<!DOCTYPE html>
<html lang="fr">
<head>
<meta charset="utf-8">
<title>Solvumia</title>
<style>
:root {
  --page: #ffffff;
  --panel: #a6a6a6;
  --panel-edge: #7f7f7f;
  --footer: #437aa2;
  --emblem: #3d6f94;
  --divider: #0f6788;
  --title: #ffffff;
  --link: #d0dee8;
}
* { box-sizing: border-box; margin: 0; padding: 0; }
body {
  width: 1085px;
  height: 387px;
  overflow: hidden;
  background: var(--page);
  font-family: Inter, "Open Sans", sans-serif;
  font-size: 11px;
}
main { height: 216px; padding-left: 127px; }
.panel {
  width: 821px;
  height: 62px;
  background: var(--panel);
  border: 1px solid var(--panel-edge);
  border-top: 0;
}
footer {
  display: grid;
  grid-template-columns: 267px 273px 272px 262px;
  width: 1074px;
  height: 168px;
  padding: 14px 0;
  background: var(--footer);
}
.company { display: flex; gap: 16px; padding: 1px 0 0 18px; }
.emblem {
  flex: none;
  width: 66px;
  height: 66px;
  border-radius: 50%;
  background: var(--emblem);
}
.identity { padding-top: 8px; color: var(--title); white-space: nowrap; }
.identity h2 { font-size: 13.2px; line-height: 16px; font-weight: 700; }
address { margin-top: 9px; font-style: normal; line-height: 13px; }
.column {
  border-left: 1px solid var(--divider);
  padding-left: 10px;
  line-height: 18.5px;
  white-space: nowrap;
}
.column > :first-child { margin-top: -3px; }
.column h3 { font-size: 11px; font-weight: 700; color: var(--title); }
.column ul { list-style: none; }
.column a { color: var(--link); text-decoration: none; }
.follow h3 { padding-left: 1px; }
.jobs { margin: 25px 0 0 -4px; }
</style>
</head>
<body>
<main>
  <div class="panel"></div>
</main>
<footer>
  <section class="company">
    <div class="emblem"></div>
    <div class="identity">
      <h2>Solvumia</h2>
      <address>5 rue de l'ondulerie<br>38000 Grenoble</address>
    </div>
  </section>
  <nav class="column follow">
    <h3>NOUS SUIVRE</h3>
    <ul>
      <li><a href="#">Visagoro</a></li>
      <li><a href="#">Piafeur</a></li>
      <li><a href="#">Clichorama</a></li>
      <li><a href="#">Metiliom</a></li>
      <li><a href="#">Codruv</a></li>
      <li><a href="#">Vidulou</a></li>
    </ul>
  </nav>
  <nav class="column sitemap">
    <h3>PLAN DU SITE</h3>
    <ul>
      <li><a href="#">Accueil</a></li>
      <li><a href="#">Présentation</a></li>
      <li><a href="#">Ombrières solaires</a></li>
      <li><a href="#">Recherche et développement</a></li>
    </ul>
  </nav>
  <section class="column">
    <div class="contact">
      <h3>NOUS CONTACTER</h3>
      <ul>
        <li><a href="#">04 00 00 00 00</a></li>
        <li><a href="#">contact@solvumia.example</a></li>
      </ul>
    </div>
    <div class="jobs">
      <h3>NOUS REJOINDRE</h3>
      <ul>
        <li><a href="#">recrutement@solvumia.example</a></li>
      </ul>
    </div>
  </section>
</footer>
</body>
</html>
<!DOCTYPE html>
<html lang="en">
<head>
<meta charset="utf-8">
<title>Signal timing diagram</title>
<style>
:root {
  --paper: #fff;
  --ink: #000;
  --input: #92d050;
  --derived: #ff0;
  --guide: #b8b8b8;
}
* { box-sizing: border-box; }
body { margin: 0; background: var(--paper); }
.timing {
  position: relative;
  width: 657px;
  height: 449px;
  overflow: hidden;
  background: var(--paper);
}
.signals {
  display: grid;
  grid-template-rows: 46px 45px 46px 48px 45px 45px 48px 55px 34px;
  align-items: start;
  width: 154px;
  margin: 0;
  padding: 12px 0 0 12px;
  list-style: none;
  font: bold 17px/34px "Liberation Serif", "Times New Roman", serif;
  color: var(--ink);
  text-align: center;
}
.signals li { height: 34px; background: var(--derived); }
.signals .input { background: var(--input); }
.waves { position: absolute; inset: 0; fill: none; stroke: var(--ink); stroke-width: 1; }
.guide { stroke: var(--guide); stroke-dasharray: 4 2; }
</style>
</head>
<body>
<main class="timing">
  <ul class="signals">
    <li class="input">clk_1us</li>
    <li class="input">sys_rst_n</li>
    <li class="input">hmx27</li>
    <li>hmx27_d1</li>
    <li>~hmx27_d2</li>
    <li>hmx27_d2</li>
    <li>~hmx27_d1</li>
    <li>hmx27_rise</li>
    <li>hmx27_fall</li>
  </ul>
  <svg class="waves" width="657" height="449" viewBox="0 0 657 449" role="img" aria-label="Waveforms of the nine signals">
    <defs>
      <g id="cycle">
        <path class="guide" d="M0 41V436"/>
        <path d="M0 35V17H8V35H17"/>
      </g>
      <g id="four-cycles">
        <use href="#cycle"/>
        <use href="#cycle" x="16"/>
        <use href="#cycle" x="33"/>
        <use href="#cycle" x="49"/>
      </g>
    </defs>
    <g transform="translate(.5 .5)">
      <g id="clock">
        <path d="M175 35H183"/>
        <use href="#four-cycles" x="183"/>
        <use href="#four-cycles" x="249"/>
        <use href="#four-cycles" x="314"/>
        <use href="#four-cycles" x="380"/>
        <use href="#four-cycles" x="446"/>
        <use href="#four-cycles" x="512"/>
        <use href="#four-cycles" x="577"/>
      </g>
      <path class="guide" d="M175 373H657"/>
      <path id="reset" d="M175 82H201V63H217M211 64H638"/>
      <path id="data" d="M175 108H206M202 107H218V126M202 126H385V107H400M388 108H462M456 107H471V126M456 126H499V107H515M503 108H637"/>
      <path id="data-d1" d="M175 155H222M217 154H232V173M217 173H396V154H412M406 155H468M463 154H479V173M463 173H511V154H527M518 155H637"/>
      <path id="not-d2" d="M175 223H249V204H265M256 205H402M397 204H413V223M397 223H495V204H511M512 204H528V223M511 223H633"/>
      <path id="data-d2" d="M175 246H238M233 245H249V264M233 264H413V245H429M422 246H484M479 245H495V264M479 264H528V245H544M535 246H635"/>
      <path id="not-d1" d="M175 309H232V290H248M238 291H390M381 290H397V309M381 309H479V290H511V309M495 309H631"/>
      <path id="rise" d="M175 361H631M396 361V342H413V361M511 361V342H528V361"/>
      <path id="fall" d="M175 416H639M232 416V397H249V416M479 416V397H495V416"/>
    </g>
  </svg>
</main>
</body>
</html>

**What to produce:**
Word for word, copy out all the data given above.

**Written response:**
<!DOCTYPE html>
<html lang="fr">
<head>
<meta charset="utf-8">
<title>Solvumia</title>
<style>
:root {
  --page: #ffffff;
  --panel: #a6a6a6;
  --panel-edge: #7f7f7f;
  --footer: #437aa2;
  --emblem: #3d6f94;
  --divider: #0f6788;
  --title: #ffffff;
  --link: #d0dee8;
}
* { box-sizing: border-box; margin: 0; padding: 0; }
body {
  width: 1085px;
  height: 387px;
  overflow: hidden;
  background: var(--page);
  font-family: Inter, "Open Sans", sans-serif;
  font-size: 11px;
}
main { height: 216px; padding-left: 127px; }
.panel {
  width: 821px;
  height: 62px;
  background: var(--panel);
  border: 1px solid var(--panel-edge);
  border-top: 0;
}
footer {
  display: grid;
  grid-template-columns: 267px 273px 272px 262px;
  width: 1074px;
  height: 168px;
  padding: 14px 0;
  background: var(--footer);
}
.company { display: flex; gap: 16px; padding: 1px 0 0 18px; }
.emblem {
  flex: none;
  width: 66px;
  height: 66px;
  border-radius: 50%;
  background: var(--emblem);
}
.identity { padding-top: 8px; color: var(--title); white-space: nowrap; }
.identity h2 { font-size: 13.2px; line-height: 16px; font-weight: 700; }
address { margin-top: 9px; font-style: normal; line-height: 13px; }
.column {
  border-left: 1px solid var(--divider);
  padding-left: 10px;
  line-height: 18.5px;
  white-space: nowrap;
}
.column > :first-child { margin-top: -3px; }
.column h3 { font-size: 11px; font-weight: 700; color: var(--title); }
.column ul { list-style: none; }
.column a { color: var(--link); text-decoration: none; }
.follow h3 { padding-left: 1px; }
.jobs { margin: 25px 0 0 -4px; }
</style>
</head>
<body>
<main>
  <div class="panel"></div>
</main>
<footer>
  <section class="company">
    <div class="emblem"></div>
    <div class="identity">
      <h2>Solvumia</h2>
      <address>5 rue de l'ondulerie<br>38000 Grenoble</address>
    </div>
  </section>
  <nav class="column follow">
    <h3>NOUS SUIVRE</h3>
    <ul>
      <li><a href="#">Visagoro</a></li>
      <li><a href="#">Piafeur</a></li>
      <li><a href="#">Clichorama</a></li>
      <li><a href="#">Metiliom</a></li>
      <li><a href="#">Codruv</a></li>
      <li><a href="#">Vidulou</a></li>
    </ul>
  </nav>
  <nav class="column sitemap">
    <h3>PLAN DU SITE</h3>
    <ul>
      <li><a href="#">Accueil</a></li>
      <li><a href="#">Présentation</a></li>
      <li><a href="#">Ombrières solaires</a></li>
      <li><a href="#">Recherche et développement</a></li>
    </ul>
  </nav>
  <section class="column">
    <div class="contact">
      <h3>NOUS CONTACTER</h3>
      <ul>
        <li><a href="#">04 00 00 00 00</a></li>
        <li><a href="#">contact@solvumia.example</a></li>
      </ul>
    </div>
    <div class="jobs">
      <h3>NOUS REJOINDRE</h3>
      <ul>
        <li><a href="#">recrutement@solvumia.example</a></li>
      </ul>
    </div>
  </section>
</footer>
</body>
</html>
<!DOCTYPE html>
<html lang="en">
<head>
<meta charset="utf-8">
<title>Signal timing diagram</title>
<style>
:root {
  --paper: #fff;
  --ink: #000;
  --input: #92d050;
  --derived: #ff0;
  --guide: #b8b8b8;
}
* { box-sizing: border-box; }
body { margin: 0; background: var(--paper); }
.timing {
  position: relative;
  width: 657px;
  height: 449px;
  overflow: hidden;
  background: var(--paper);
}
.signals {
  display: grid;
  grid-template-rows: 46px 45px 46px 48px 45px 45px 48px 55px 34px;
  align-items: start;
  width: 154px;
  margin: 0;
  padding: 12px 0 0 12px;
  list-style: none;
  font: bold 17px/34px "Liberation Serif", "Times New Roman", serif;
  color: var(--ink);
  text-align: center;
}
.signals li { height: 34px; background: var(--derived); }
.signals .input { background: var(--input); }
.waves { position: absolute; inset: 0; fill: none; stroke: var(--ink); stroke-width: 1; }
.guide { stroke: var(--guide); stroke-dasharray: 4 2; }
</style>
</head>
<body>
<main class="timing">
  <ul class="signals">
    <li class="input">clk_1us</li>
    <li class="input">sys_rst_n</li>
    <li class="input">hmx27</li>
    <li>hmx27_d1</li>
    <li>~hmx27_d2</li>
    <li>hmx27_d2</li>
    <li>~hmx27_d1</li>
    <li>hmx27_rise</li>
    <li>hmx27_fall</li>
  </ul>
  <svg class="waves" width="657" height="449" viewBox="0 0 657 449" role="img" aria-label="Waveforms of the nine signals">
    <defs>
      <g id="cycle">
        <path class="guide" d="M0 41V436"/>
        <path d="M0 35V17H8V35H17"/>
      </g>
      <g id="four-cycles">
        <use href="#cycle"/>
        <use href="#cycle" x="16"/>
        <use href="#cycle" x="33"/>
        <use href="#cycle" x="49"/>
      </g>
    </defs>
    <g transform="translate(.5 .5)">
      <g id="clock">
        <path d="M175 35H183"/>
        <use href="#four-cycles" x="183"/>
        <use href="#four-cycles" x="249"/>
        <use href="#four-cycles" x="314"/>
        <use href="#four-cycles" x="380"/>
        <use href="#four-cycles" x="446"/>
        <use href="#four-cycles" x="512"/>
        <use href="#four-cycles" x="577"/>
      </g>
      <path class="guide" d="M175 373H657"/>
      <path id="reset" d="M175 82H201V63H217M211 64H638"/>
      <path id="data" d="M175 108H206M202 107H218V126M202 126H385V107H400M388 108H462M456 107H471V126M456 126H499V107H515M503 108H637"/>
      <path id="data-d1" d="M175 155H222M217 154H232V173M217 173H396V154H412M406 155H468M463 154H479V173M463 173H511V154H527M518 155H637"/>
      <path id="not-d2" d="M175 223H249V204H265M256 205H402M397 204H413V223M397 223H495V204H511M512 204H528V223M511 223H633"/>
      <path id="data-d2" d="M175 246H238M233 245H249V264M233 264H413V245H429M422 246H484M479 245H495V264M479 264H528V245H544M535 246H635"/>
      <path id="not-d1" d="M175 309H232V290H248M238 291H390M381 290H397V309M381 309H479V290H511V309M495 309H631"/>
      <path id="rise" d="M175 361H631M396 361V342H413V361M511 361V342H528V361"/>
      <path id="fall" d="M175 416H639M232 416V397H249V416M479 416V397H495V416"/>
    </g>
  </svg>
</main>
</body>
</html>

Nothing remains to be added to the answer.